▶ _ACTION ITEM_: Look for "newRow" in each line of the records, and copy the lines that have it.

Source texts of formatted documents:

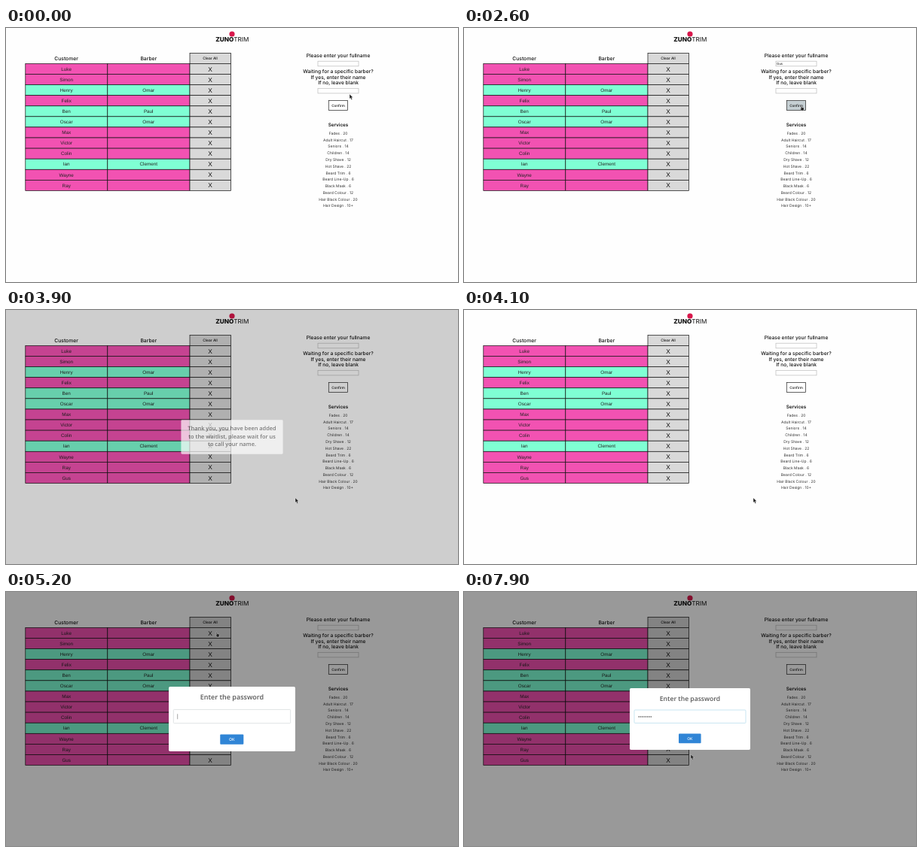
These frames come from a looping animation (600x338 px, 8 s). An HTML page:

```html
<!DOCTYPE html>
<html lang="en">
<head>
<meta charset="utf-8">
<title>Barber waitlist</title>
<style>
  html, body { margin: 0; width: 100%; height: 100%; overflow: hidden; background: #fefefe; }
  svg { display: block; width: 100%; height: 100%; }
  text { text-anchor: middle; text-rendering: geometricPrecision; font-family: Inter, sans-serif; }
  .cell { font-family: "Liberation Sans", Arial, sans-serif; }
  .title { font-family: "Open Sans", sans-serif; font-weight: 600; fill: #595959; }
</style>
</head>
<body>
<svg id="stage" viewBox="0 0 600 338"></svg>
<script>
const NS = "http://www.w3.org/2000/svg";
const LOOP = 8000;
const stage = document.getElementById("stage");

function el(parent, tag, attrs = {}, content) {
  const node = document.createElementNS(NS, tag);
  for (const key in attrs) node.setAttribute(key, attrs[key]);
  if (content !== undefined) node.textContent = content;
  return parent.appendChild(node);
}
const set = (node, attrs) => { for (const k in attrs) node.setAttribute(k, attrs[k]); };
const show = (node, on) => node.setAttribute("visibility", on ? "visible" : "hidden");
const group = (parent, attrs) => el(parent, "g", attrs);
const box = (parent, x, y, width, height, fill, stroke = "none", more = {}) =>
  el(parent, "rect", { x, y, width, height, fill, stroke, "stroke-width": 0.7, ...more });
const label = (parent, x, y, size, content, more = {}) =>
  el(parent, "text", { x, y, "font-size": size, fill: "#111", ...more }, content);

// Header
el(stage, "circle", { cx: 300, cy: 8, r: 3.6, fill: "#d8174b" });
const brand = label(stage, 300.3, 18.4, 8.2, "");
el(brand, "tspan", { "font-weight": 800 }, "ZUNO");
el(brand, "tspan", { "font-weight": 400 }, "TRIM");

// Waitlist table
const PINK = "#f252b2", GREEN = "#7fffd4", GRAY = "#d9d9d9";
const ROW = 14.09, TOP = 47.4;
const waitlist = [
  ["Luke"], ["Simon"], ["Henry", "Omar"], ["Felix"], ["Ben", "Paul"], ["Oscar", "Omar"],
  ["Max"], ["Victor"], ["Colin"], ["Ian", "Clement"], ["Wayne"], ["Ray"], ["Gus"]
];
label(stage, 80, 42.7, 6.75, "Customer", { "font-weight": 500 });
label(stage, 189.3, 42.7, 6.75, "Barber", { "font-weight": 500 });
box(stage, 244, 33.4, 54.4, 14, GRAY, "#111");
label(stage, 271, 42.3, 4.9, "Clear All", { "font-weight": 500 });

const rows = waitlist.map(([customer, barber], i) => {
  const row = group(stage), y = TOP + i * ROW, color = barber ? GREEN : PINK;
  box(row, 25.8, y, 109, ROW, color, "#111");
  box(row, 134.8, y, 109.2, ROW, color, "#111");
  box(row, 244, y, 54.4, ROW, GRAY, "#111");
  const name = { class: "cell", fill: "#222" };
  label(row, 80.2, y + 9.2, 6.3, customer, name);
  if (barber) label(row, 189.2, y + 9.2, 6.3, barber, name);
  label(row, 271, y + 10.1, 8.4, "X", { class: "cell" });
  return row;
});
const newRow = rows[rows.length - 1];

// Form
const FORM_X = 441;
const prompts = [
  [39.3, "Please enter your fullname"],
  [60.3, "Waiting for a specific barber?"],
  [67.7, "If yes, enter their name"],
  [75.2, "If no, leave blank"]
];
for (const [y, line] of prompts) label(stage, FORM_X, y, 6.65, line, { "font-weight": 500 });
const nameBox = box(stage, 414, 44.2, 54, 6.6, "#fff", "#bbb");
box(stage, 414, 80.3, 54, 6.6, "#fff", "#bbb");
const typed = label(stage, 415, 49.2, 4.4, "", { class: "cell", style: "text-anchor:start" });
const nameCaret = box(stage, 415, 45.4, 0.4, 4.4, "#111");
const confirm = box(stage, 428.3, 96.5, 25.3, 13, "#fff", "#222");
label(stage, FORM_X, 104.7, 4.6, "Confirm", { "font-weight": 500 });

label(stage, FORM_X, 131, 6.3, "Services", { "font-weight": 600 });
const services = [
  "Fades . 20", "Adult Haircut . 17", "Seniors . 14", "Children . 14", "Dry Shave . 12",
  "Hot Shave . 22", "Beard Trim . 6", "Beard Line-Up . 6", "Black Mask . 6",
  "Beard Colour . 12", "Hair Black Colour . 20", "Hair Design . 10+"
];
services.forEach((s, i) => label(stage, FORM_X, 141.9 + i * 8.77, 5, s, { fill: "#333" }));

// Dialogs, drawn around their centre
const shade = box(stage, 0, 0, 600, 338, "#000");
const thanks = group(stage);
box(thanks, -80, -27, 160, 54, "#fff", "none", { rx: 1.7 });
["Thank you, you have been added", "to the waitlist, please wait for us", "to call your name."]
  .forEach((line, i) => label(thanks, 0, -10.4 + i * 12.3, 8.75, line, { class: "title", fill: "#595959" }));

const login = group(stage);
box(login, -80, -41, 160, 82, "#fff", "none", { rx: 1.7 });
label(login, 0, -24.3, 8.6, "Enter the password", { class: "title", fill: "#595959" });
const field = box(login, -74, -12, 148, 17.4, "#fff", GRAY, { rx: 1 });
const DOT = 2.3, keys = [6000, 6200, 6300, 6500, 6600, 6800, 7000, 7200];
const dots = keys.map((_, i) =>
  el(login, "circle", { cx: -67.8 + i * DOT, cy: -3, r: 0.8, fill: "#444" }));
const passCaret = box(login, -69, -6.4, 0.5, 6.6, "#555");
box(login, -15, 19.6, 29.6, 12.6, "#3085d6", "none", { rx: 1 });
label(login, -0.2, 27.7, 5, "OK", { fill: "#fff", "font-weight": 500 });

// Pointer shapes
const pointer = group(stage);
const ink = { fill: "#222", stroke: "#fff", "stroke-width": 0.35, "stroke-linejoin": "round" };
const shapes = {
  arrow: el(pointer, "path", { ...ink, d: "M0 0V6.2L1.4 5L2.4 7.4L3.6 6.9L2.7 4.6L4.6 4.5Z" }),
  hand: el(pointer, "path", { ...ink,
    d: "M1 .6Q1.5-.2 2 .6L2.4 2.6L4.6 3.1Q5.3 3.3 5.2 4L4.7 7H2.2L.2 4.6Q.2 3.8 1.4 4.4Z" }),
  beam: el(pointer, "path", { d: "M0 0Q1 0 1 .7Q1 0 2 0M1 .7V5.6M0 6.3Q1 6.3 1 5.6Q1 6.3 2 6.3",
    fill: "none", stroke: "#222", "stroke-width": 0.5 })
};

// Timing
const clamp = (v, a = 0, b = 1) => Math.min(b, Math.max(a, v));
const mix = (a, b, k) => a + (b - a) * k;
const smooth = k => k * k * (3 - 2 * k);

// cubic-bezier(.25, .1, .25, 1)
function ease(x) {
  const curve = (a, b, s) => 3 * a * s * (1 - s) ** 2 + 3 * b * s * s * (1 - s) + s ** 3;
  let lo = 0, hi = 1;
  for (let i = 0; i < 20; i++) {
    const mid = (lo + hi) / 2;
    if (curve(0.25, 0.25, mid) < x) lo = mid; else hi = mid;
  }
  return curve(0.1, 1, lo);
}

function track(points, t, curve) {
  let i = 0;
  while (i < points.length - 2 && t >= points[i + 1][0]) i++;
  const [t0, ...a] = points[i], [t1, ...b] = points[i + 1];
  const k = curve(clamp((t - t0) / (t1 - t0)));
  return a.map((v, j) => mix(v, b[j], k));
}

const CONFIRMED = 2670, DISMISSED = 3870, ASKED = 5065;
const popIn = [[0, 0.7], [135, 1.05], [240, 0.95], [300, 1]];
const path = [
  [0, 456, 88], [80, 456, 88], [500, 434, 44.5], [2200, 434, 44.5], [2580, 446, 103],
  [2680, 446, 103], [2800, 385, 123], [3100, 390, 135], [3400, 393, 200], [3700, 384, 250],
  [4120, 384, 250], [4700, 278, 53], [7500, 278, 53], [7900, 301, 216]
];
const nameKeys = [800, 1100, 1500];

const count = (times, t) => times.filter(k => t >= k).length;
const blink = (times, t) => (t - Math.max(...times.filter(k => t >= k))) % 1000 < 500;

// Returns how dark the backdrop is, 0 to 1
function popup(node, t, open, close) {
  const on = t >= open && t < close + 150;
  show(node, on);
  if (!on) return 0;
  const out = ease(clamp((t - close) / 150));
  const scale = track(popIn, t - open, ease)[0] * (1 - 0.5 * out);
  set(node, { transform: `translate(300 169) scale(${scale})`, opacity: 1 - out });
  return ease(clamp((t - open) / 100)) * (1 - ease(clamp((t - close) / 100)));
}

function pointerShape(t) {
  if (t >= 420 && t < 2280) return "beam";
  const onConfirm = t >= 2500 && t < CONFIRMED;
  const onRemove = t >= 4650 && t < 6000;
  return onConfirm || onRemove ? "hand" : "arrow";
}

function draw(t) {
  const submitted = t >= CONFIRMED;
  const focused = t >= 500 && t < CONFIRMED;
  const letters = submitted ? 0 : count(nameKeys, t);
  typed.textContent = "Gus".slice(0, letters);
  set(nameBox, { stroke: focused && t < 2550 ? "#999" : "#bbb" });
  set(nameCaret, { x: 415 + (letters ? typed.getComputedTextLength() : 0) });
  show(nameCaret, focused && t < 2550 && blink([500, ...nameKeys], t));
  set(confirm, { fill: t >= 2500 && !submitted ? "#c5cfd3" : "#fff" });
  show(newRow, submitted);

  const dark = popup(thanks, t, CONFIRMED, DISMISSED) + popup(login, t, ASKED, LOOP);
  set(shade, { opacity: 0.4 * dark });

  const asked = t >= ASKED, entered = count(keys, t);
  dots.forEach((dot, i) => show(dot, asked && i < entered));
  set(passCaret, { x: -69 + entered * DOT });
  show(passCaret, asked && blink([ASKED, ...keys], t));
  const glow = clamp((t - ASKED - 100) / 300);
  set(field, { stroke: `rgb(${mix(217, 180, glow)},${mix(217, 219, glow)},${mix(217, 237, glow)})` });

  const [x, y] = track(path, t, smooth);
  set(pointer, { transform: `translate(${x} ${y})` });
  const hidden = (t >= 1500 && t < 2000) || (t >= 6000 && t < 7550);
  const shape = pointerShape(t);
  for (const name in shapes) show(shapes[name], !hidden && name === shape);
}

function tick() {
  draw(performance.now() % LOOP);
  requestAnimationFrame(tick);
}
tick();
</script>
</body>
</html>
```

▶ _THE COMPLETED TASK_:
const newRow = rows[rows.length - 1];
  show(newRow, submitted);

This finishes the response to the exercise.